START Entries supplied

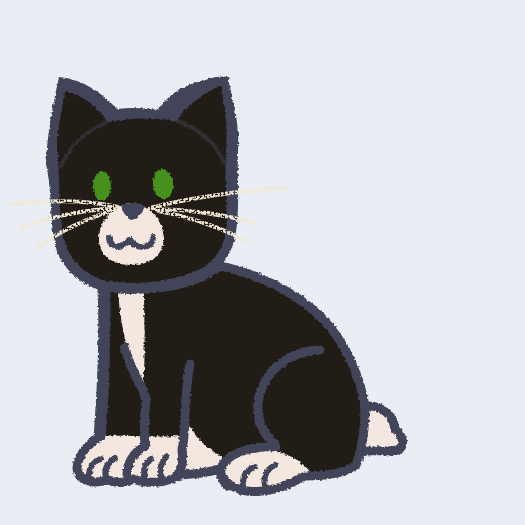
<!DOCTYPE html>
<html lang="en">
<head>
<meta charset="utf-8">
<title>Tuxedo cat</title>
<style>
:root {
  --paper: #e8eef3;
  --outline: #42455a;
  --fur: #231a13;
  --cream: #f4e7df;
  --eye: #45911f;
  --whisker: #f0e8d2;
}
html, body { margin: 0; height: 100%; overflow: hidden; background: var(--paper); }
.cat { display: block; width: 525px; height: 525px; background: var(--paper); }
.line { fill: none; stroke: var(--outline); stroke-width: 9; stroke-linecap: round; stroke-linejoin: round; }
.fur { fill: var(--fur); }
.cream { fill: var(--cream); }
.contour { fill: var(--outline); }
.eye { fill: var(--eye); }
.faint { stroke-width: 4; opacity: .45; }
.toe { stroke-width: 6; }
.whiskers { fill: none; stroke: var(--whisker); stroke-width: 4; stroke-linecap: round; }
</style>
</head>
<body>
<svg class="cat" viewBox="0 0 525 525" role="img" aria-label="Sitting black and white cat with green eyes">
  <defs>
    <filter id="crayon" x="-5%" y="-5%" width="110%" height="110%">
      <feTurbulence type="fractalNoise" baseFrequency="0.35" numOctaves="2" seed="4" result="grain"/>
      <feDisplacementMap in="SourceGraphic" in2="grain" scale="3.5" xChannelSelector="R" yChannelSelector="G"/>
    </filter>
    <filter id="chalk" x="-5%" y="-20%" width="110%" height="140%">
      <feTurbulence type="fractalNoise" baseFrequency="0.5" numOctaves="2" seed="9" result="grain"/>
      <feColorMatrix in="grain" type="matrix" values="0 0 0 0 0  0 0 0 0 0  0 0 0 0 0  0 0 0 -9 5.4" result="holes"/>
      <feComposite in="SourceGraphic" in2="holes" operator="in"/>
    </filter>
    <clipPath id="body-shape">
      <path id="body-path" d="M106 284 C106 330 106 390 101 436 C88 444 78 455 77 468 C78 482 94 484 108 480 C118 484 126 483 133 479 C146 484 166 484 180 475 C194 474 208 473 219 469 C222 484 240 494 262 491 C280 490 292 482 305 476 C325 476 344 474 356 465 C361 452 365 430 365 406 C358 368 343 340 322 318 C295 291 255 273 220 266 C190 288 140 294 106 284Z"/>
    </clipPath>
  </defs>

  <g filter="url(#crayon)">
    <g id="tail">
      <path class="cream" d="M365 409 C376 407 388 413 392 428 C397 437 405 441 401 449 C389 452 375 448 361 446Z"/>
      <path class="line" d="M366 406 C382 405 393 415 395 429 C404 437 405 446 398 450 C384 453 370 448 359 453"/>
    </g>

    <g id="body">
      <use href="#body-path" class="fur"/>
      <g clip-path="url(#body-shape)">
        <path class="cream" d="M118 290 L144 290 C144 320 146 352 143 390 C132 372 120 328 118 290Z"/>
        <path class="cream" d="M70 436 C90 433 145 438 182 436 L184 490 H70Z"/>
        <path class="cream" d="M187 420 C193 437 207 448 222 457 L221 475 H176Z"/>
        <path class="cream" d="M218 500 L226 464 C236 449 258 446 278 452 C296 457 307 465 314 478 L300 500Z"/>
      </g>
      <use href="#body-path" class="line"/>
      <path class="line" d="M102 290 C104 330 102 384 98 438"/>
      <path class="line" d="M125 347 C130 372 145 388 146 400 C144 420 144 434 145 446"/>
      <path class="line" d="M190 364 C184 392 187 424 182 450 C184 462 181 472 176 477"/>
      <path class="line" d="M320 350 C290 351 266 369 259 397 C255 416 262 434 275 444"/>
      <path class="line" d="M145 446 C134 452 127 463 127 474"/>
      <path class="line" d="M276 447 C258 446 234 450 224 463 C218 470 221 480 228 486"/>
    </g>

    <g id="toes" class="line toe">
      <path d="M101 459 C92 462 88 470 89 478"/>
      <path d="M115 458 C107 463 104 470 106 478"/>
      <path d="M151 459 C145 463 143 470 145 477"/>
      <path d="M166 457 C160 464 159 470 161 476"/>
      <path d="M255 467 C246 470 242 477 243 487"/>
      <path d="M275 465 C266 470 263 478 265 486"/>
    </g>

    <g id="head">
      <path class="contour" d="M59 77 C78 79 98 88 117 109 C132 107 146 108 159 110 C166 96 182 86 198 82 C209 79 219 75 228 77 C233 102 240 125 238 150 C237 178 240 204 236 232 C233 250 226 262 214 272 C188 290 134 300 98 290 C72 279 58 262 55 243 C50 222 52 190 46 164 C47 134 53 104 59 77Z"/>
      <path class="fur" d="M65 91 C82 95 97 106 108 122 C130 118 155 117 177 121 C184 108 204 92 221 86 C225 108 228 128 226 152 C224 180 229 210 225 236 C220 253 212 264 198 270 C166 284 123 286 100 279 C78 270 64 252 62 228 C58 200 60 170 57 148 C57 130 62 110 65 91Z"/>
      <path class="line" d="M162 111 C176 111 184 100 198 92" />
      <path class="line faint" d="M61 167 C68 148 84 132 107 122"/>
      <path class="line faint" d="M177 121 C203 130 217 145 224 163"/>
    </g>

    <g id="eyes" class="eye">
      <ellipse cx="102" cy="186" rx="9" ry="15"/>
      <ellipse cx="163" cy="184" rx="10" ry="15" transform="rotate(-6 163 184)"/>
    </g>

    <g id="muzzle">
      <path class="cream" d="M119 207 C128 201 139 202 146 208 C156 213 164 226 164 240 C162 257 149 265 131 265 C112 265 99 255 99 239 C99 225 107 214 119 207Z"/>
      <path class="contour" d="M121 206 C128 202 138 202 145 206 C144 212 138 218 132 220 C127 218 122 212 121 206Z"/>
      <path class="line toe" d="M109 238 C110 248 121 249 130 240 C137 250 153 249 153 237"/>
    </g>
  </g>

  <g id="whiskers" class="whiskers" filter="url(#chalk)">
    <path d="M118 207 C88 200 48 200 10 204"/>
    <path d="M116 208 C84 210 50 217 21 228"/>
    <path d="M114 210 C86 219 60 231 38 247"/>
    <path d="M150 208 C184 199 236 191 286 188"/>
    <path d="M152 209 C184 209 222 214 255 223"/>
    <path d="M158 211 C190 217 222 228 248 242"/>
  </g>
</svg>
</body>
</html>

END Entries supplied

#### Exercise brief
Each line holding "body" should be copied from the material above.

#### Exercise response
html, body { margin: 0; height: 100%; overflow: hidden; background: var(--paper); }
<body>
    <clipPath id="body-shape">
      <path id="body-path" d="M106 284 C106 330 106 390 101 436 C88 444 78 455 77 468 C78 482 94 484 108 480 C118 484 126 483 133 479 C146 484 166 484 180 475 C194 474 208 473 219 469 C222 484 240 494 262 491 C280 490 292 482 305 476 C325 476 344 474 356 465 C361 452 365 430 365 406 C358 368 343 340 322 318 C295 291 255 273 220 266 C190 288 140 294 106 284Z"/>
    <g id="body">
      <use href="#body-path" class="fur"/>
      <g clip-path="url(#body-shape)">
      <use href="#body-path" class="line"/>
</body>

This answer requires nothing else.